Fitchwork is a collaborative architecture, fashion, and product design practice founded by Travis Fitch. Driven by an obsession with pattern, Travis combines geometric research with novel design and fabrication tools to create radical-yet-rational forms.
Since its conception, in 2016, Travis has collaborated with an array of different companies to create projects ranging from 3D printed, runway-worthy dresses, to 3D printed reinterpretations of traditional household items, furniture, and light installations.

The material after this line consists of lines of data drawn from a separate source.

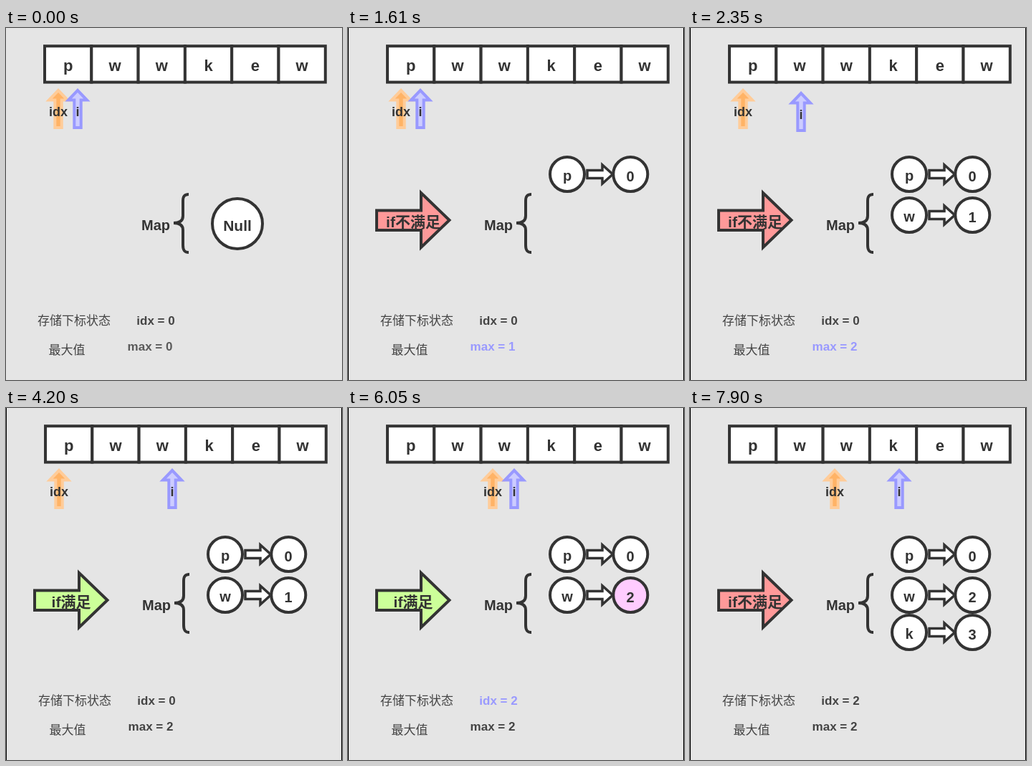
These frames come from a looping animation (469 px wide and 491 px high, 8000 ms). An HTML page:

```html
<!DOCTYPE html>
<html lang="zh">
<head>
<meta charset="utf-8">
<title>Sliding window</title>
<style>
html, body { margin: 0; width: 100%; height: 100%; overflow: hidden; background: #e5e5e5; }
svg { display: block; width: 469px; height: 491px; }
text { font: bold 17px "Liberation Sans", Arial, "Noto Sans CJK SC", "Noto Sans CJK", sans-serif; fill: #333; text-anchor: middle; }
.line { stroke: #333; stroke-width: 4; fill: #fff; }
.thin { stroke-width: 3.5; }
</style>
</head>
<body>
<svg id="stage" viewBox="0 0 469 491"></svg>
<script>
const NS = "http://www.w3.org/2000/svg";
const stage = document.getElementById("stage");
const LILAC = "#9999ff", DARK = "#444", INK = "#333";

function add(parent, tag, attrs, text) {
  const el = document.createElementNS(NS, tag);
  for (const k in attrs) el.setAttribute(k, attrs[k]);
  if (text !== undefined) el.textContent = text;
  parent.appendChild(el);
  return el;
}

function label(parent, x, y, size, text, style = "") {
  return add(parent, "text", { x, y, style: `font-size:${size}px;${style}` }, text);
}

const show = (el, on) => el.setAttribute("visibility", on ? "visible" : "hidden");
const move = (el, x, y) => el.setAttribute("transform", `translate(${x} ${y})`);

add(stage, "rect", { width: 469, height: 491, fill: "#e5e5e5" });
const edges = add(stage, "path", { d: "M.5 0V491M468.5 0V491", stroke: "#000" });
const scene = add(stage, "g", {});

// Letter cells
const CELL = 65.3;
[..."pwwkew"].forEach((ch, i) => {
  const x = 55 + i * CELL;
  add(scene, "rect", { x, y: 25.2, width: CELL, height: 50.4, class: "line" });
  label(scene, x + CELL / 2, 59.5, 22, ch);
});

// Pointers
function pointer(fill, stroke) {
  return add(scene, "path", {
    d: "M0 87L13 100.5H4.7V139H-4.7V100.5H-13Z", fill, stroke, "stroke-width": 4
  });
}
const idxArrow = pointer("#ffb366", "#ffcc99");
const iArrow = pointer("#ccccff", LILAC);
const idxName = label(scene, 0, 123, 18, "idx");
const iName = label(scene, 0, 123, 18, "i");

// Condition arrow
const branch = add(scene, "g", {});
const branchShape = add(branch, "path", {
  d: "M40 254.5H102V230L141.5 268L102 306V282H40Z", class: "line"
});
const branchText = label(branch, 91, 278, 21, "");

// Map
label(scene, 210, 282, 20, "Map");
add(scene, "path", {
  d: "M256 232C250 232 248 235 248 241V262C248 269 243 272 235 272C243 272 248 275 248 282V303C248 310 250 313 256 313",
  class: "line", style: "fill:none"
});

const empty = add(scene, "g", {});
add(empty, "circle", { cx: 324, cy: 273, r: 35, class: "line" });
label(empty, 324, 283, 21, "Null");

const rows = [["p", 204], ["w", 261], ["k", 313]].map(([key, y]) => {
  const g = add(scene, "g", {});
  add(g, "circle", { cx: 306, cy: y, r: 24, class: "line" });
  const ring = add(g, "circle", { cx: 394.3, cy: y, r: 24, class: "line" });
  add(g, "path", {
    d: `M334 ${y - 5.5}H355V${y - 13}L369.5 ${y}L355 ${y + 13}V${y + 5.5}H334Z`,
    class: "line thin"
  });
  label(g, 306, y + 9, 20, key);
  return { g, ring, value: label(g, 394, y + 9.5, 20, "") };
});

// Status lines
label(scene, 96, 413.5, 17, "存储下标状态", "font-weight:400;fill:#444");
label(scene, 86, 454.5, 17, "最大值", "font-weight:400;fill:#444");
const idxLine = label(scene, 210, 414, 17, "");
const maxLine = label(scene, 202, 450, 17, "");

// ok: null hides the condition arrow
const steps = [
  { at: 0, idx: 0, idxX: 74, iX: 101, ok: null, map: [], max: 0, maxFill: "#5a5a5a" },
  { at: 500, idx: 0, idxX: 74, iX: 101, ok: false, map: [0], max: 1, maxFill: LILAC },
  { at: 2350, idx: 0, idxX: 74, iX: 155, iY: 4, ok: false, map: [0, 1], max: 2, maxFill: LILAC },
  { at: 4200, idx: 0, idxX: 74, iX: 232, ok: true, map: [0, 1], max: 2 },
  { at: 6050, idx: 2, idxX: 202, iX: 232, ok: true, map: [0, 2], max: 2, idxFill: LILAC, hot: 1 },
  { at: 7900, idx: 2, idxX: 202, iX: 292, ok: false, map: [0, 2, 3], max: 2 }
];
const LOOP = 8000;
let current;

function draw(t) {
  const s = steps.filter(step => step.at <= t).pop();
  if (s === current) return;
  current = s;
  const started = s.ok !== null;
  show(edges, started);
  show(empty, !started);
  show(branch, started);
  move(scene, started ? 0 : -1, 0);
  for (const el of [idxArrow, idxName]) move(el, s.idxX, 0);
  for (const el of [iArrow, iName]) move(el, s.iX, s.iY || 0);
  branchShape.style.fill = s.ok ? "#ccff99" : "#ff9999";
  branchText.textContent = s.ok ? "if满足" : "if不满足";
  rows.forEach((row, i) => {
    show(row.g, i < s.map.length);
    row.value.textContent = s.map[i] ?? "";
    row.ring.style.fill = s.hot === i ? "#ffccff" : "#fff";
  });
  idxLine.textContent = `idx = ${s.idx}`;
  idxLine.style.fill = s.idxFill || DARK;
  maxLine.textContent = `max = ${s.max}`;
  maxLine.style.fill = s.maxFill || DARK;
}

const start = performance.now();
function tick() {
  draw((performance.now() - start) % LOOP);
  requestAnimationFrame(tick);
}
draw(0);
requestAnimationFrame(tick);
</script>
</body>
</html>
```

One of Fitchwork’s most notable projects, the Harmonigraph Dress, is an exploration of the relationship between body and cell, where the realization of a part is inseparable from the whole. The pattern and geometric structure of the 3D printed dress takes direct reference from the Fibonacci sequence – one of the most objectively beautiful naturally occuring patterns – and translates it into something that has never been seen before. Historically, it has never been possible to create something like this in the physical form. Fitchwork has made this dress a reality through adopting the design thinking associated with 3D printing and utilizing the available technology.
One of Fitchwork’s other fashion-related projects is ‘Oscillation’ – another 3D printed dress, designed in collaboration with fashion brand threeAsfour and additive manufacturing company, Stratasys, exploring multi material printing in the production of couture.
In addition to these dresses, Fitchwork has created the Texo Door, a reinterpretation of the traditional Japanese Shoji Screen, in collaboration with Japanese design studio, Yaitopale. The door was created for a kindergarten in Kobe, Japan, and was made by 3D printing PLA, in a pattern evocative of traditional Sashiko stitching, as a replacement for the traditionally-used material – paper.
Once again, Travis’ pattern-based thinking was reflected in Fitchwork’s Superpattern pop-up store in Manhattan, New York. The pop-up featured a collection of 3D weaves applied to a range of customizable, made-to-order objects. The objects were based on eight fundamental forms—a ring, a cuff, a bracelet, a necklace, a table lamp, a pendant light, a ceramic vessel, and an ottoman. The objects were made using a combination of tilling and weaving patterns through different methods, including laser-sintered nylon, silver or brass cast via a lost wax process, and porcelain slip-cast in a mold.
These processes bend the rules of materiality, freeing the interwoven patterns to flow around organic, curvilinear shapes in unprecedented ways.